(read the STi Mobile review) STi Mobile offers low per-minute rates, but charges daily access fees. For the heavy texter, these fees are usually not worth it. In any case, text messages are 5 cents in and out, so you can find the same rate with Net10 without paying the daily fee. If you do talk a lot, STi has a few decent options, but for those whose preferred communication medium is text, there are carriers with better deals.

(read the Total Call Mobile review) Total Call Mobile's service basically mirrors Net10 in usage. Minutes are 10 cents each and messages are 5 cents. If you're messaging a la carte, this is one of the better deals out there. Still, heavy texters will do better to find texting bundles with other carriers. Even though 500 messages are $25 per month, even with Straight Talk it's $5 more for 500 more messages, plus 1,000 voice minutes and Web. 

A la carte: 10 cents per message

(read the T-Mobile prepaid review) T-Mobile is one of the few prepaid carriers which continues to offer variable pricing. They charge 10 cents to send a message and 5 cents to receive, making it difficult to accurately calculate your estimated usage. Still, we've seen a number of straight 5 cents per message carriers, so there are better a la carte deals. Plus, it bears repeating that heavy texters do much better with texting bundles.

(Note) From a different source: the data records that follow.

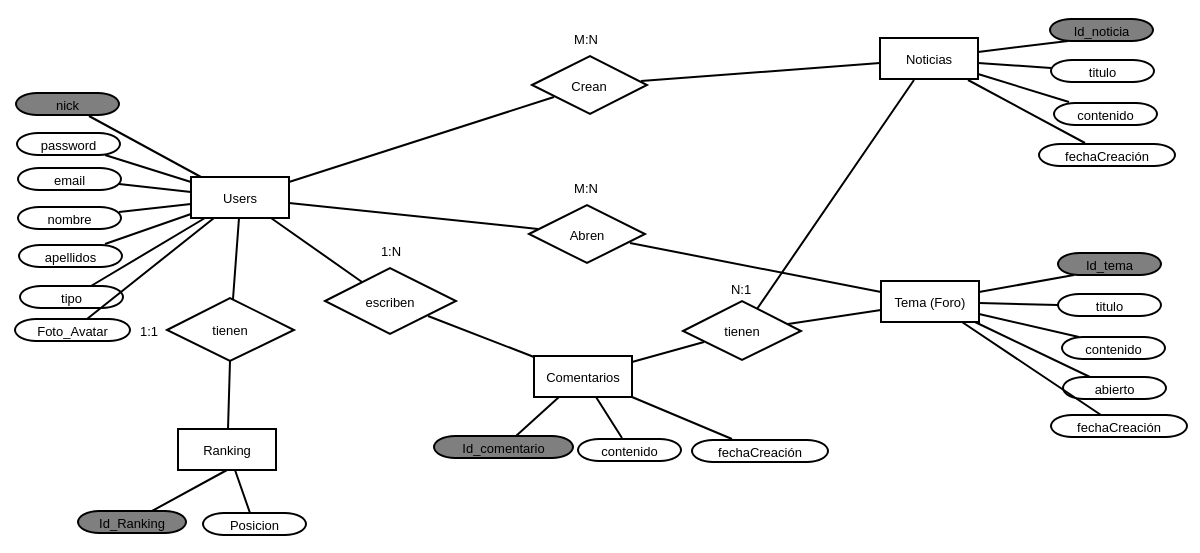
<!DOCTYPE html>
<html lang="es">
<head>
<meta charset="utf-8">
<title>Diagrama entidad-relación</title>
<style>
:root { --paper: #fff; --ink: #000; --key: #7f7f7f; }
* { box-sizing: border-box; }
html, body { margin: 0; background: var(--paper); }
.diagram {
  position: relative; width: 1200px; height: 553px; overflow: hidden;
  background: var(--paper); color: var(--ink);
  font: 13px/16px "Liberation Sans", Arial, sans-serif;
}
.diagram > * { position: absolute; }
.entity, .attribute {
  display: flex; align-items: center; justify-content: center;
  left: var(--x); top: var(--y); width: var(--w);
  border: 2px solid var(--ink); background: var(--paper); white-space: nowrap;
}
.entity { --w: 100px; height: 43px; padding-top: 2px; }
.attribute { --w: 105px; height: 24px; padding-top: 4px; border-radius: 22px / 12px; }
.key { background: var(--key); }
.relation, .cardinality {
  left: var(--x); top: var(--y); transform: translate(-50%, -50%); white-space: nowrap;
}
.links { left: 0; top: 0; fill: none; stroke: var(--ink); stroke-width: 2; }
.diamonds { fill: var(--paper); }
</style>
</head>
<body>
<main class="diagram">
  <!-- Users -->
  <div class="entity" style="--x:190px;--y:176px">Users</div>
  <div class="attribute key" style="--x:15px;--y:92px">nick</div>
  <div class="attribute" style="--x:16px;--y:132px">password</div>
  <div class="attribute" style="--x:17px;--y:167px">email</div>
  <div class="attribute" style="--x:17px;--y:206px">nombre</div>
  <div class="attribute" style="--x:18px;--y:244px">apellidos</div>
  <div class="attribute" style="--x:19px;--y:285px">tipo</div>
  <div class="attribute" style="--x:14px;--y:318px;--w:117px">Foto_Avatar</div>

  <!-- Noticias -->
  <div class="entity" style="--x:879px;--y:37px">Noticias</div>
  <div class="attribute key" style="--x:1049px;--y:18px">Id_noticia</div>
  <div class="attribute" style="--x:1050px;--y:59px">titulo</div>
  <div class="attribute" style="--x:1053px;--y:102px">contenido</div>
  <div class="attribute" style="--x:1038px;--y:143px;--w:138px">fechaCreación</div>

  <!-- Tema -->
  <div class="entity" style="--x:880px;--y:280px">Tema (Foro)</div>
  <div class="attribute key" style="--x:1057px;--y:252px">Id_tema</div>
  <div class="attribute" style="--x:1057px;--y:293px">titulo</div>
  <div class="attribute" style="--x:1061px;--y:336px">contenido</div>
  <div class="attribute" style="--x:1062px;--y:376px">abierto</div>
  <div class="attribute" style="--x:1050px;--y:414px;--w:138px">fechaCreación</div>

  <!-- Comentarios -->
  <div class="entity" style="--x:533px;--y:355px">Comentarios</div>
  <div class="attribute key" style="--x:433px;--y:435px;--w:141px">Id_comentario</div>
  <div class="attribute" style="--x:577px;--y:438px">contenido</div>
  <div class="attribute" style="--x:691px;--y:439px;--w:138px">fechaCreación</div>

  <!-- Ranking -->
  <div class="entity" style="--x:177px;--y:428px">Ranking</div>
  <div class="attribute key" style="--x:77px;--y:510px;--w:110px">Id_Ranking</div>
  <div class="attribute" style="--x:202px;--y:512px">Posicion</div>

  <svg class="links" width="1200" height="553" viewBox="0 0 1200 553" aria-hidden="true">
    <g class="attribute-links">
      <path d="M201 177L89 116M191 182L105 155M191 192L119 184M191 204L119 212M191 214L105 244M205 218L91 286M214 218L87 319"/>
      <path d="M978 52L1068 41M978 63L1051 68M978 74L1069 102M968 80L1085 143"/>
      <path d="M979 292L1074 275M979 303L1058 305M979 314L1079 337M975 322L1090 377M962 322L1101 415"/>
      <path d="M559 397L516 436M596 397L622 438M632 397L732 439"/>
      <path d="M227 470L152 511M235 470L250 513"/>
    </g>
    <g class="relation-links">
      <path d="M289 182L554 97M641 81L880 63"/>
      <path d="M289 203L538 229M630 243L881 292"/>
      <path d="M271 218L362 282M428 316L534 357"/>
      <path d="M239 218L233 299M230 361L228 429"/>
      <path d="M632 362L704 342M788 324L881 310M914 80L757 309"/>
    </g>
    <g class="diamonds">
      <polygon points="532,85 590,56 647,85 590,114"/>
      <polygon points="529,234 587,205 645,234 587,263"/>
      <polygon points="325,301 390,268 456,301 390,334"/>
      <polygon points="167,330 230,298 294,330 230,361"/>
      <polygon points="683,331 742,301 801,331 742,360"/>
    </g>
  </svg>

  <div class="relation" style="--x:589px;--y:87px">Crean</div>
  <div class="relation" style="--x:587px;--y:236px">Abren</div>
  <div class="relation" style="--x:390px;--y:303px">escriben</div>
  <div class="relation" style="--x:230px;--y:331px">tienen</div>
  <div class="relation" style="--x:742px;--y:332px">tienen</div>

  <div class="cardinality" style="--x:586px;--y:40px">M:N</div>
  <div class="cardinality" style="--x:586px;--y:189px">M:N</div>
  <div class="cardinality" style="--x:391px;--y:252px">1:N</div>
  <div class="cardinality" style="--x:149px;--y:332px">1:1</div>
  <div class="cardinality" style="--x:741px;--y:290px">N:1</div>
</main>
</body>
</html>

These are available with many carriers, and are much cheaper and more efficient than a la carte messaging.

(read the Tracfone review) Tracfone doesn't make it easy to calculate your monthly text messaging usage. It costs either a third or a half a minute to send and receive text messages, and because rates vary by card, it can get very complicated. It's best to consult the rule of thumb here: If you are a heavy text messager, you are better off finding a texting bundle. This goes especially for a carrier like Tracfone, which makes it hard to make accurate calculations of just how much text messages cost you.

(read the Mojo Mobile review) For Mojo Mobile, it's all about the night and weekend minutes, which they offer free with their anytime minute refills. Unfortunately, text messaging is not part of this focus. Messages are 10 cents, incoming and outgoing, so you're stuck with the standard industry rate. Plus, you have to top up at least once every month, making it an even less attractive option. It appears, though, that you can take advantage of 10 cent texting plus unlimited nights and weekends. So that's something to consider.

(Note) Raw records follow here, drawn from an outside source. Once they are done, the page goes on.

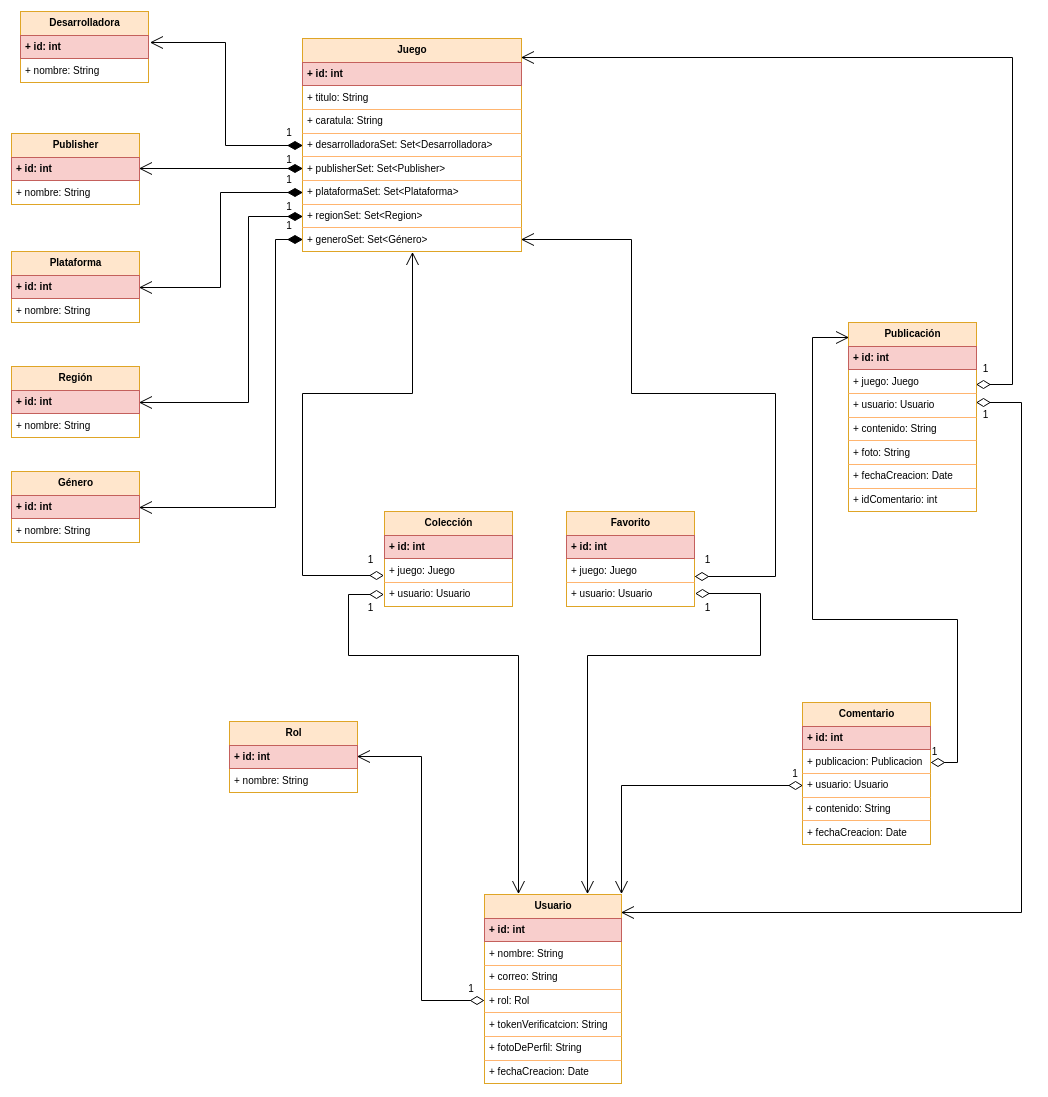
<!DOCTYPE html>
<html lang="es">
<head>
<meta charset="utf-8">
<title>Diagrama de clases</title>
<style>
:root {
  --paper: #ffffff;
  --ink: #000000;
  --title-fill: #ffe6cc;
  --title-line: #dfa526;
  --key-fill: #f8cecc;
  --key-line: #c4605c;
  --row-line: #ffb570;
  --row: 23.67px;
}
* { box-sizing: border-box; margin: 0; padding: 0; }
html, body { width: 1048px; height: 1097px; overflow: hidden; background: var(--paper); }
.diagram { position: relative; width: 1048px; height: 1097px; overflow: hidden; color: var(--ink); font: 10px/12px "Liberation Sans", Arial, sans-serif; }
.connectors { position: absolute; inset: 0; }
.line { fill: none; stroke: var(--ink); stroke-width: 1; }
.composition { marker-start: url(#diamond-solid); marker-end: url(#arrow); }
.aggregation { marker-start: url(#diamond-open); marker-end: url(#arrow); }
.multiplicity { text-anchor: middle; fill: var(--ink); }
.entity { position: absolute; width: 129px; display: grid; grid-auto-rows: var(--row); }
.entity h2, .entity p { position: relative; display: flex; align-items: center; margin-bottom: -1px; padding: 0 4px; border: 1px solid var(--row-line); font-size: 10px; white-space: nowrap; }
.entity h2 { justify-content: center; background: var(--title-fill); border-color: var(--title-line); }
.entity p { border-left-color: var(--title-line); border-right-color: var(--title-line); }
.entity p:last-child { border-bottom-color: var(--title-line); }
.entity .key { z-index: 1; font-weight: bold; background: var(--key-fill); border-color: var(--key-line); }
#desarrolladora { left: 20px; top: 11px; }
#publisher { left: 11px; top: 133px; }
#plataforma { left: 11px; top: 251px; }
#region { left: 11px; top: 366px; }
#genero { left: 11px; top: 471px; }
#juego { left: 302px; top: 38px; width: 220px; }
#publicacion { left: 848px; top: 322px; }
#coleccion { left: 384px; top: 511px; }
#favorito { left: 566px; top: 511px; }
#comentario { left: 802px; top: 702px; }
#rol { left: 229px; top: 721px; }
#usuario { left: 484px; top: 894px; width: 138px; }
</style>
</head>
<body>
<main class="diagram">
  <section class="entity" id="desarrolladora">
    <h2>Desarrolladora</h2>
    <p class="key">+ id: int</p>
    <p>+ nombre: String</p>
  </section>
  <section class="entity" id="publisher">
    <h2>Publisher</h2>
    <p class="key">+ id: int</p>
    <p>+ nombre: String</p>
  </section>
  <section class="entity" id="plataforma">
    <h2>Plataforma</h2>
    <p class="key">+ id: int</p>
    <p>+ nombre: String</p>
  </section>
  <section class="entity" id="region">
    <h2>Región</h2>
    <p class="key">+ id: int</p>
    <p>+ nombre: String</p>
  </section>
  <section class="entity" id="genero">
    <h2>Género</h2>
    <p class="key">+ id: int</p>
    <p>+ nombre: String</p>
  </section>
  <section class="entity" id="juego">
    <h2>Juego</h2>
    <p class="key">+ id: int</p>
    <p>+ titulo: String</p>
    <p>+ caratula: String</p>
    <p>+ desarrolladoraSet: Set&lt;Desarrolladora&gt;</p>
    <p>+ publisherSet: Set&lt;Publisher&gt;</p>
    <p>+ plataformaSet: Set&lt;Plataforma&gt;</p>
    <p>+ regionSet: Set&lt;Region&gt;</p>
    <p>+ generoSet: Set&lt;Género&gt;</p>
  </section>
  <section class="entity" id="publicacion">
    <h2>Publicación</h2>
    <p class="key">+ id: int</p>
    <p>+ juego: Juego</p>
    <p>+ usuario: Usuario</p>
    <p>+ contenido: String</p>
    <p>+ foto: String</p>
    <p>+ fechaCreacion: Date</p>
    <p>+ idComentario: int</p>
  </section>
  <section class="entity" id="coleccion">
    <h2>Colección</h2>
    <p class="key">+ id: int</p>
    <p>+ juego: Juego</p>
    <p>+ usuario: Usuario</p>
  </section>
  <section class="entity" id="favorito">
    <h2>Favorito</h2>
    <p class="key">+ id: int</p>
    <p>+ juego: Juego</p>
    <p>+ usuario: Usuario</p>
  </section>
  <section class="entity" id="comentario">
    <h2>Comentario</h2>
    <p class="key">+ id: int</p>
    <p>+ publicacion: Publicacion</p>
    <p>+ usuario: Usuario</p>
    <p>+ contenido: String</p>
    <p>+ fechaCreacion: Date</p>
  </section>
  <section class="entity" id="rol">
    <h2>Rol</h2>
    <p class="key">+ id: int</p>
    <p>+ nombre: String</p>
  </section>
  <section class="entity" id="usuario">
    <h2>Usuario</h2>
    <p class="key">+ id: int</p>
    <p>+ nombre: String</p>
    <p>+ correo: String</p>
    <p>+ rol: Rol</p>
    <p>+ tokenVerificatcion: String</p>
    <p>+ fotoDePerfil: String</p>
    <p>+ fechaCreacion: Date</p>
  </section>

  <svg class="connectors" width="1048" height="1097" viewBox="0 0 1048 1097" aria-hidden="true">
    <defs>
      <marker id="arrow" markerUnits="userSpaceOnUse" markerWidth="14" markerHeight="14" refX="12" refY="7" orient="auto" overflow="visible">
        <path d="M0 1L12 7L0 13" fill="none" stroke="#000"/>
      </marker>
      <marker id="diamond-solid" markerUnits="userSpaceOnUse" markerWidth="15" markerHeight="10" refX="0" refY="5" orient="auto" overflow="visible">
        <polygon points="0,5 7,1 14,5 7,9" fill="#000" stroke="#000"/>
      </marker>
      <marker id="diamond-open" markerUnits="userSpaceOnUse" markerWidth="15" markerHeight="10" refX="0" refY="5" orient="auto" overflow="visible">
        <polygon points="0,5 6.5,1 13,5 6.5,9" fill="#fff" stroke="#000"/>
      </marker>
    </defs>
    <g class="line">
      <path class="composition" d="M302 145.5H225.5V42.5H151"/>
      <path class="composition" d="M302 168.5H140"/>
      <path class="composition" d="M302 192.5H220.5V287.5H140"/>
      <path class="composition" d="M302 216.5H248.5V402.5H140"/>
      <path class="composition" d="M302 239.5H275.5V507.5H140"/>
      <path class="aggregation" d="M383 575.5H302.5V393.5H412.5V253"/>
      <path class="aggregation" d="M383 594.5H348.5V655.5H518.5V893"/>
      <path class="aggregation" d="M695.5 576.5H775.5V393.5H631.5V239.5H522"/>
      <path class="aggregation" d="M696 593.5H760.5V655.5H587.5V893"/>
      <path class="aggregation" d="M977 384.5H1012.5V57.5H522"/>
      <path class="aggregation" d="M977 402.5H1021.5V912.5H622"/>
      <path class="aggregation" d="M931.5 762.5H957.5V619.5H812.5V337.5H848"/>
      <path class="aggregation" d="M802 785.5H621.5V893"/>
      <path class="aggregation" d="M483.5 1000.5H421.5V756.5H358"/>
    </g>
    <g class="multiplicity">
      <text x="289" y="135.5">1</text>
      <text x="289" y="163">1</text>
      <text x="289" y="182.5">1</text>
      <text x="289" y="210">1</text>
      <text x="289" y="228.5">1</text>
      <text x="370.5" y="562.5">1</text>
      <text x="370.5" y="610.5">1</text>
      <text x="707.5" y="562.5">1</text>
      <text x="707.5" y="610.5">1</text>
      <text x="985.5" y="372">1</text>
      <text x="985.5" y="418">1</text>
      <text x="934.5" y="754.5">1</text>
      <text x="795" y="777">1</text>
      <text x="471" y="992">1</text>
    </g>
  </svg>
</main>
</body>
</html>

(read the Earth Tones review) Earth Tones isn't the best deal for heavy text messagers. Not only would you have to pay a $10 monthly fee, which provides no voice minutes, but text messages are 10 cents each. That's a decent rate for stand-alone text messages (though you can easily find better), but the lack of bundles makes this one of the tougher sells. If you send and receive 500 text messages per month, not unreasonable in this age, you'd have a $60 bill -- $10 for the service and $50 for your messages.

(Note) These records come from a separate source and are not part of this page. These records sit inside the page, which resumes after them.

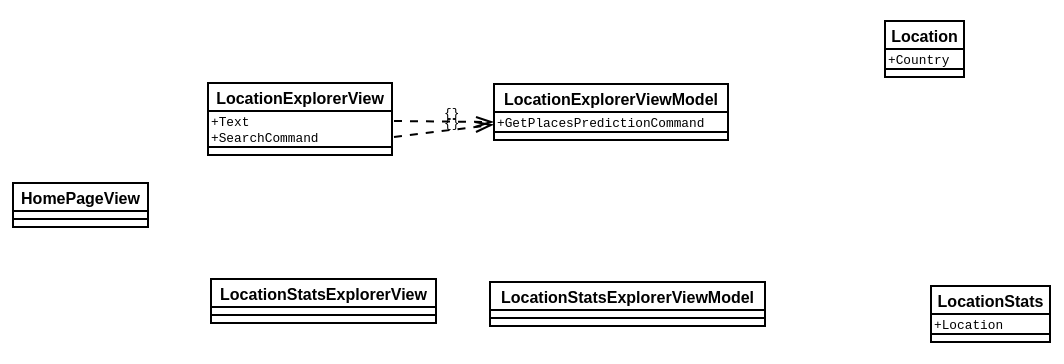
<!DOCTYPE html>
<html lang="en">
<head>
<meta charset="utf-8">
<title>Location class diagram</title>
<style>
:root { --ink: #000; --paper: #fff; --stroke: 2px; }
* { box-sizing: border-box; margin: 0; padding: 0; }
body { background: var(--paper); overflow: hidden; }
.diagram { position: relative; width: 1064px; height: 364px; overflow: hidden; background: var(--paper); color: var(--ink); }
.class-box { position: absolute; display: flex; flex-direction: column; border: var(--stroke) solid var(--ink); background: var(--paper); }
.class-name { height: 26px; font: bold 16px/30px "Liberation Sans", Arial, sans-serif; text-align: center; white-space: nowrap; }
.attributes { min-height: 10px; border: solid var(--ink); border-width: var(--stroke) 0; list-style: none; font: 12.8px/16px "Liberation Mono", monospace; white-space: nowrap; }
.attributes li { height: 16px; padding-left: 2px; position: relative; top: 3px; }
.attributes:not(:empty) { padding-bottom: 2px; }
.operations { height: 6px; }
.home-page-view { left: 12px; top: 182px; width: 137px; }
.explorer-view { left: 207px; top: 82px; width: 186px; }
.explorer-view-model { left: 493px; top: 83px; width: 236px; }
.location { left: 884px; top: 20px; width: 81px; }
.stats-explorer-view { left: 210px; top: 278px; width: 227px; }
.stats-explorer-view-model { left: 489px; top: 281px; width: 277px; }
.location-stats { left: 930px; top: 285px; width: 121px; }
.dependencies { position: absolute; inset: 0; fill: none; stroke: var(--ink); stroke-width: 2; }
.dashed { stroke-dasharray: 8 8; }
.constraint { fill: var(--ink); stroke: none; font: 12.8px "Liberation Mono", monospace; }
</style>
</head>
<body>
<main class="diagram">
  <section class="class-box home-page-view">
    <h2 class="class-name">HomePageView</h2>
    <ul class="attributes"></ul>
    <div class="operations"></div>
  </section>
  <section class="class-box explorer-view">
    <h2 class="class-name">LocationExplorerView</h2>
    <ul class="attributes"><li>+Text</li><li>+SearchCommand</li></ul>
    <div class="operations"></div>
  </section>
  <section class="class-box explorer-view-model">
    <h2 class="class-name">LocationExplorerViewModel</h2>
    <ul class="attributes"><li>+GetPlacesPredictionCommand</li></ul>
    <div class="operations"></div>
  </section>
  <section class="class-box location">
    <h2 class="class-name">Location</h2>
    <ul class="attributes"><li>+Country</li></ul>
    <div class="operations"></div>
  </section>
  <section class="class-box stats-explorer-view">
    <h2 class="class-name">LocationStatsExplorerView</h2>
    <ul class="attributes"></ul>
    <div class="operations"></div>
  </section>
  <section class="class-box stats-explorer-view-model">
    <h2 class="class-name">LocationStatsExplorerViewModel</h2>
    <ul class="attributes"></ul>
    <div class="operations"></div>
  </section>
  <section class="class-box location-stats">
    <h2 class="class-name">LocationStats</h2>
    <ul class="attributes"><li>+Location</li></ul>
    <div class="operations"></div>
  </section>
  <svg class="dependencies" width="1064" height="364" viewBox="0 0 1064 364">
    <line class="dashed" x1="394" y1="121" x2="491" y2="122"/>
    <polyline points="476,117 491,122 475,127"/>
    <line class="dashed" x1="394" y1="137" x2="491" y2="125"/>
    <polyline points="475,122 491,125 476,132"/>
    <text class="constraint" x="444" y="117">{}</text>
    <text class="constraint" x="444" y="127">{}</text>
  </svg>
</main>
</body>
</html>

(read the Red Pocket Mobile review) Red Pocket Mobile is a niche MVNO focusing on cheap international calls to Asia and other destinations. This focus does not include text messaging -- or at least not for the heavy user. There are no bundles, and the a la carte option is 10 cents per message. It's the same rate for international text messages, so that's a plus, but probably not enough to satiate the heavy texter.